> **WHAT IS NEEDED**: Go through the data line by line. Copy each one holding the string "path".

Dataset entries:

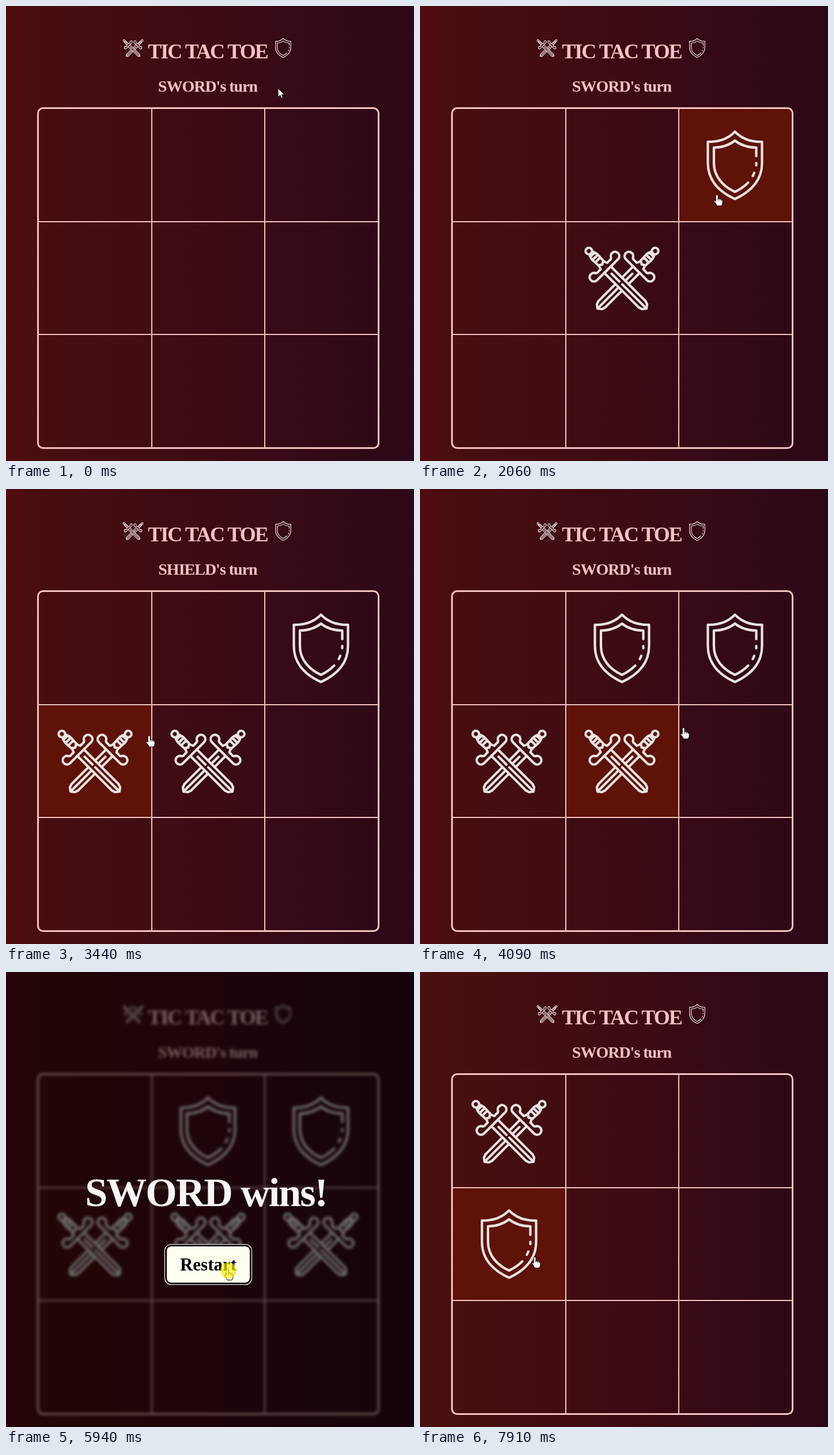
An HTML page for the animation above (7990 ms loop, 708 by 791 pixels).

```html
<!DOCTYPE html>
<html lang="en">
<head>
<meta charset="utf-8">
<title>Tic Tac Toe</title>
<style>
  html, body { margin: 0; width: 100%; height: 100%; overflow: hidden; background: #3c0b14; }
  svg { display: block; width: 708px; height: 791px; }
  text { font-family: "Liberation Serif", "Noto Serif", serif; font-weight: 700; text-anchor: middle; }
  .heading { fill: #f4c2c2; }
  .icon { fill: none; stroke: #e8e4e2; stroke-width: 4.2; stroke-linecap: round; stroke-linejoin: round; }
  .pointer { fill: #fff; stroke: #000; stroke-linejoin: round; }
  .dim { filter: blur(2.8px); }
</style>
</head>
<body>
<svg viewBox="0 0 708 791">
  <defs>
    <linearGradient id="warm">
      <stop offset="0" stop-color="#500c10"/><stop offset=".08" stop-color="#480e10"/>
      <stop offset=".5" stop-color="#3c0b14"/><stop offset="1" stop-color="#2c0818"/>
    </linearGradient>
    <linearGradient id="calm">
      <stop offset="0" stop-color="#4a100e"/><stop offset=".5" stop-color="#3d0b13"/>
      <stop offset="1" stop-color="#2c0818"/>
    </linearGradient>
    <g id="hilt">
      <circle cy="-74" r="5.6"/>
      <path d="M-4-68Q-7-62-6.5-56T-6-44M4-68Q7-62 6.5-56T6-44M-5-65H5M-6.5-58.5H6.5M-6.5-52H6.5"/>
      <path id="guard" d="M0-28H26A7.5 7.5 0 1 0 19-38.5Q17-36 13-37H8L5-44L0-41"/>
      <use href="#guard" transform="scale(-1 1)"/>
    </g>
    <path id="point" d="M-8 57L-6 63L0 67.5L6 63L8 57"/>
    <g id="sword">
      <g transform="rotate(-45) translate(-7.4 0)">
        <use href="#hilt"/><use href="#point"/>
        <path d="M-8-28V57M8-28V57M0-18V1M0 8V64"/>
      </g>
      <g transform="scale(-1 1) rotate(-45) translate(-7.4 0)">
        <use href="#hilt"/><use href="#point"/>
        <path d="M-8-28V-1M8-28V-1M0-18V-1M-8 16V57M8 16V57M0 16V64"/>
      </g>
    </g>
    <g id="shield">
      <path d="M0-58.5Q-18-40-47-41V-4C-47 28-25 47 0 58.5C25 47 47 28 47-4V-41Q18-40 0-58.5Z"/>
      <path d="M37-16V-31Q15-31 0-43Q-15-31-36.500-31V-4C-36.500 20-20 37 0 46Q13 40 23 30M37-4V0M33.500 13L31 18.500"/>
    </g>
  </defs>

  <rect id="back" width="708" height="791"/>
  <g id="game">
    <rect id="hover" width="196" height="196" fill="#5e1208"/>
    <use href="#sword" class="icon" transform="translate(220.500 73) scale(.275)"/>
    <use href="#shield" class="icon" transform="translate(481 73) scale(.282)"/>
    <text class="heading" x="350" y="91" font-size="36" letter-spacing="-2">TIC TAC TOE</text>
    <text id="turn" class="heading" x="350" y="149" font-size="28" letter-spacing="-1"></text>
    <g fill="none" stroke="#f4c2c2">
      <path stroke-width="2" d="M253 178V768M449 178V768M56 375H646M56 571H646"/>
      <rect x="55.500" y="177.500" width="591" height="591" rx="9" stroke-width="3"/>
    </g>
    <g id="marks" class="icon"></g>
  </g>
  <g id="over">
    <rect width="708" height="791" fill="#000" opacity=".51"/>
    <text x="347" y="407" font-size="70" letter-spacing="-2" fill="#f5f5f4">SWORD wins!</text>
    <rect id="ring" x="275.500" y="473.500" width="151" height="70" rx="11" fill="#000" stroke="#fff" stroke-width="1.200"/>
    <rect x="279" y="477" width="144" height="63" rx="8" fill="#fffff0"/>
    <text x="351" y="519" font-size="31">Restart</text>
  </g>
  <g id="cursor">
    <path id="arrow" class="pointer" d="M0 0V15.500L3.600 12.200L6 17.500L8.600 16.400L6.200 11.200H11Z"/>
    <g id="hand" class="pointer">
      <path d="M-2 2Q-2 0 0 0Q2 0 2 2V7Q4.500 6 5 8Q7.500 7 8 9Q10 8.700 10 11V14Q10 17 8 19.500H0Q-1 16-5 12Q-5 9-2 11.500Z"/>
      <path fill="none" d="M2 7V10M5 8V10.500M8 9V11"/>
    </g>
    <circle id="press" cx="2" cy="3" r="14" fill="#f6ee10" opacity=".68"/>
  </g>
</svg>
<script>
const LOOP = 7990, WIN = 4700, RESTART = 6030;
const LEFT = 57, TOP = 179, CELL = 196;
const $ = id => document.getElementById(id);

// start, end, steps, target x, target y, ease-out power (0: ease in and out)
const MOVES = [
  [80, 400, 5, 322, 494, 0],
  [1150, 1550, 6, 515, 325, 0],
  [2060, 2220, 3, 516, 338, 0],
  [2390, 2870, 7, 206, 461, 0],
  [3280, 3855, 8, 356, 346, 0],
  [4090, 4340, 4, 531, 465, 3],
  [4880, 5610, 10, 384, 516, 0],
  [6440, 6840, 6, 165, 316, 2],
  [7180, 7580, 6, 199, 495, 0]
];

// press, release, cell
const CLICKS = [
  [650, 730, 4], [1630, 1710, 2], [2950, 3030, 3], [3938, 4020, 1], [4600, WIN, 5],
  [5940, RESTART, -1], [6937, 7020, 0], [7830, 7910, 3]
];

const ease = (f, power) => power ? 1 - (1 - f) ** power
  : f < .5 ? 2 * f * f : 1 - 2 * (1 - f) ** 2;

// The pointer moves in held steps; lag looks back by a part of a step.
function cursorAt(t, lag = 0) {
  let x = 472, y = 143;
  for (const [start, end, steps, toX, toY, power] of MOVES) {
    if (t < start) break;
    const gap = (end - start) / (steps - 1);
    const step = Math.min(steps, Math.floor((t - start) / gap + .06) + 1);
    const f = ease((step < steps ? step - lag : steps) / steps, power);
    x += (toX - x) * f;
    y += (toY - y) * f;
  }
  return [x, y];
}

const snap = (v, origin) => origin + Math.floor((v - origin) / CELL) * CELL;
const show = (id, on) => $(id).setAttribute("display", on ? "inline" : "none");
const place = (el, x, y) => el.setAttribute("transform", `translate(${x} ${y})`);

let drawn = "";
function drawMarks(cells) {
  if (cells.join() === drawn) return;
  drawn = cells.join();
  $("marks").innerHTML = cells.map((cell, i) => {
    const x = LEFT + (cell % 3 + .5) * CELL - .5;
    const y = TOP + (Math.floor(cell / 3) + .5) * CELL;
    return `<use href="#${i % 2 ? "shield" : "sword"}" transform="translate(${x} ${y})"/>`;
  }).join("");
}

function render(t) {
  const over = t >= WIN && t < RESTART;
  const [x, y] = cursorAt(t);
  const [hoverX, hoverY] = cursorAt(t, .5);
  const cells = CLICKS
    .filter(([, up, cell]) => cell >= 0 && up <= t && (t < RESTART || up > RESTART))
    .map(click => click[2]);
  const onButton = over && x > 278 && x < 424 && y > 477 && y < 540;

  $("back").setAttribute("fill", t < RESTART ? "url(#warm)" : "url(#calm)");
  drawMarks(cells);
  $("turn").textContent = (cells.length % 2 && !over ? "SHIELD" : "SWORD") + "'s turn";

  show("hover", !over && hoverY > TOP);
  place($("hover"), snap(hoverX, LEFT), snap(hoverY, TOP));
  $("game").classList.toggle("dim", over);
  show("over", over);
  show("ring", onButton);

  const hand = over ? onButton : y > TOP;
  place($("cursor"), x, y);
  show("hand", hand);
  show("arrow", !hand);
  show("press", CLICKS.some(([down, up]) => t >= down && t < up));
}

const began = performance.now();
function tick() {
  render((performance.now() - began) % LOOP);
  requestAnimationFrame(tick);
}
tick();
</script>
</body>
</html>
```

> **EXERCISE OUTPUT**:
      <path d="M-4-68Q-7-62-6.5-56T-6-44M4-68Q7-62 6.5-56T6-44M-5-65H5M-6.5-58.5H6.5M-6.5-52H6.5"/>
      <path id="guard" d="M0-28H26A7.5 7.5 0 1 0 19-38.5Q17-36 13-37H8L5-44L0-41"/>
    <path id="point" d="M-8 57L-6 63L0 67.5L6 63L8 57"/>
        <path d="M-8-28V57M8-28V57M0-18V1M0 8V64"/>
        <path d="M-8-28V-1M8-28V-1M0-18V-1M-8 16V57M8 16V57M0 16V64"/>
      <path d="M0-58.5Q-18-40-47-41V-4C-47 28-25 47 0 58.5C25 47 47 28 47-4V-41Q18-40 0-58.5Z"/>
      <path d="M37-16V-31Q15-31 0-43Q-15-31-36.500-31V-4C-36.500 20-20 37 0 46Q13 40 23 30M37-4V0M33.500 13L31 18.500"/>
      <path stroke-width="2" d="M253 178V768M449 178V768M56 375H646M56 571H646"/>
    <path id="arrow" class="pointer" d="M0 0V15.500L3.600 12.200L6 17.500L8.600 16.400L6.200 11.200H11Z"/>
      <path d="M-2 2Q-2 0 0 0Q2 0 2 2V7Q4.500 6 5 8Q7.500 7 8 9Q10 8.700 10 11V14Q10 17 8 19.500H0Q-1 16-5 12Q-5 9-2 11.500Z"/>
      <path fill="none" d="M2 7V10M5 8V10.500M8 9V11"/>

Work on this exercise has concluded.